Birthday of Yellow Fever pioneer met with Yellow fever in Sudan
The Cuban physician Carlos J Finlay has been honoured with a Google Doodle on the 180th anniversary of his birth, December 3rd, 1833.
Finlay is credited with discovering that yellow fever is transmitted via infected mosquitos, though his ideas were ignored for 20 years after first being published in 1886.
Ironically, on December 3rd, 2013, the World Health Organization released a press statement of a Yellow fever outbreak in Sudan.
The Federal Ministry of Health (FMOH) in Sudan has notified WHO of a yellow fever (YF) outbreak affecting twelve localities in West and South Kordofan states. The affected localities are Lagawa, Kailak, Muglad and Abyei localities in West Kordofan and Elreef Alshargi, Abu Gibaiha, Ghadir, Habila, Kadugli, Altadamon, Talodi and Aliri in South Kordofan.
Between 3 October and 24 November 2013, a total of 44 suspected cases of yellow fever including 14 deaths (CFR: 31.8% ) were reported from this outbreak.
The field investigation carried out by the FMOH team revealed that the initial suspected cases were reported among the seasonal workers coming from the eastern states of Sudan who traveled to the state of West Kordofan for gum Arabic plantation during the month of October. Subsequently suspected cases were also reported amongst the locally residing population of both West and South Kordofan states.

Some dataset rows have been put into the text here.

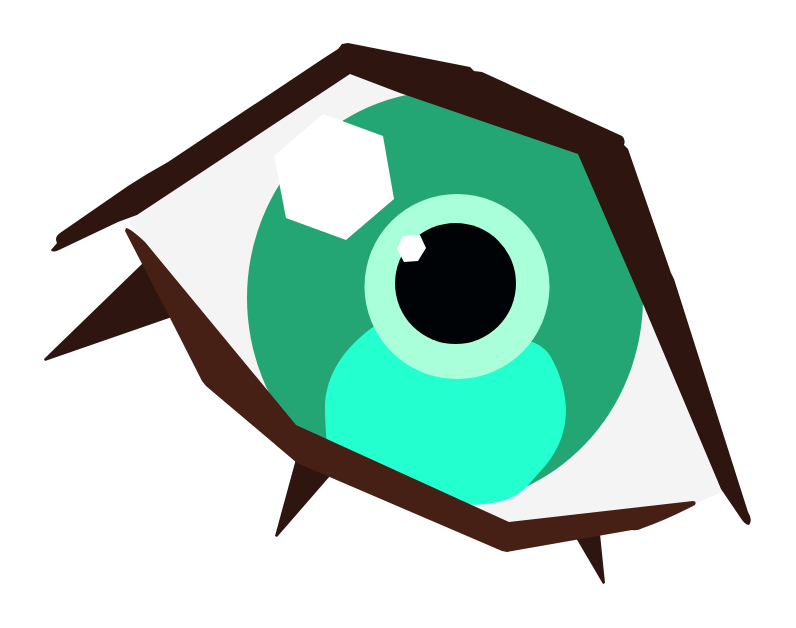
<!DOCTYPE html>
<html lang="en">
<head>
<meta charset="utf-8">
<title>Green eye</title>
<style>
:root {
  --paper: #ffffff;
  --sclera: #f4f4f4;
  --iris: #23a673;
  --iris-glow: #24ffd0;
  --ring: #aaffdb;
  --pupil: #000306;
  --upper-lid: #2f150f;
  --lower-lid: #462014;
}
html, body { margin: 0; background: var(--paper); overflow: hidden; }
svg { display: block; width: 796px; height: 628px; }
.sclera { fill: var(--sclera); }
.iris { fill: var(--iris); }
.glow { fill: var(--iris-glow); }
.ring { fill: var(--ring); }
.pupil { fill: var(--pupil); }
.shine { fill: var(--paper); }
.upper-lid, .lash { fill: var(--upper-lid); }
.lower-lid { fill: var(--lower-lid); }
</style>
</head>
<body>
<svg viewBox="0 0 796 628" role="img" aria-label="Stylised green eye with angular brown lids and three lower lashes">
  <defs>
    <clipPath id="eye-opening">
      <path d="M128 222L350 70L584 150L724 491L690 506L508 526L296 430Z"/>
    </clipPath>
  </defs>

  <g id="lashes" class="lash">
    <path d="M144 262L44 359L45 361L172 317Z"/>
    <path d="M296 459L275 536L277 537L330 476Z"/>
    <path d="M576 538L603 584L605 583L600 534Z"/>
  </g>

  <g id="eyeball" clip-path="url(#eye-opening)">
    <rect class="sclera" x="120" y="60" width="620" height="480"/>
    <ellipse class="iris" cx="445" cy="298" rx="198" ry="207"/>
    <path class="glow" d="M376 325C345 346 325 375 325 408Q325 425 327 445L440 500Q475 510 508 499Q521 494 530 483L546 465Q566 440 566 410Q565 380 549 354Q542 345 530 341Z"/>
    <circle class="ring" cx="457" cy="286.500" r="92.500"/>
    <circle class="pupil" cx="455.500" cy="283.500" r="60.500"/>
  </g>

  <g id="highlights" class="shine">
    <path d="M323 114L383 136L394 199L346 240L286 218L274 156Z"/>
    <path d="M403 236L420 235L426 248L418 261L404 262L397 249Z"/>
  </g>

  <path id="lower-lid" class="lower-lid" d="M126 228Q130 228 145 242L296 425L509 522L693 501Q697 501 695 505Q666 520 643 528Q637 531 632 530L507 552L502 551L297 463L206 386L202 381L169 316L125 231Z"/>
  <path id="upper-lid" class="upper-lid" d="M51 250L57 243Q54 237 60 233L128 186Q148 173 168 162L324 58L338 49L342 44L348 43L470 67L474 71L482 72L622 136Q626 139 624 145L628 149L671 273L674 279L748 512Q753 520 749 525Q745 525 740 517L721 489L643 304L578 154L400 93L350 74L137 215Q126 219 118 222L59 250Q52 253 51 250Z"/>
</svg>
</body>
</html>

The blood samples collected by the field investigation team of the FMOH from the suspected cases were positive for YF by IgM ELISA Assay at the National Public Health Laboratory of the FMOH in Khartoum. The blood samples were later re-confirmed at the Institute of Pasteur of Senegal, a WHO reference laboratory for yellow fever by IgM ELISA test followed by the seroneutralizing test (PRNT) for yellow fever. The entomological survey carried out by the field investigation team also found Aedes aegepty mosquitoes in the areas, the vector that can sustain transmission of YF.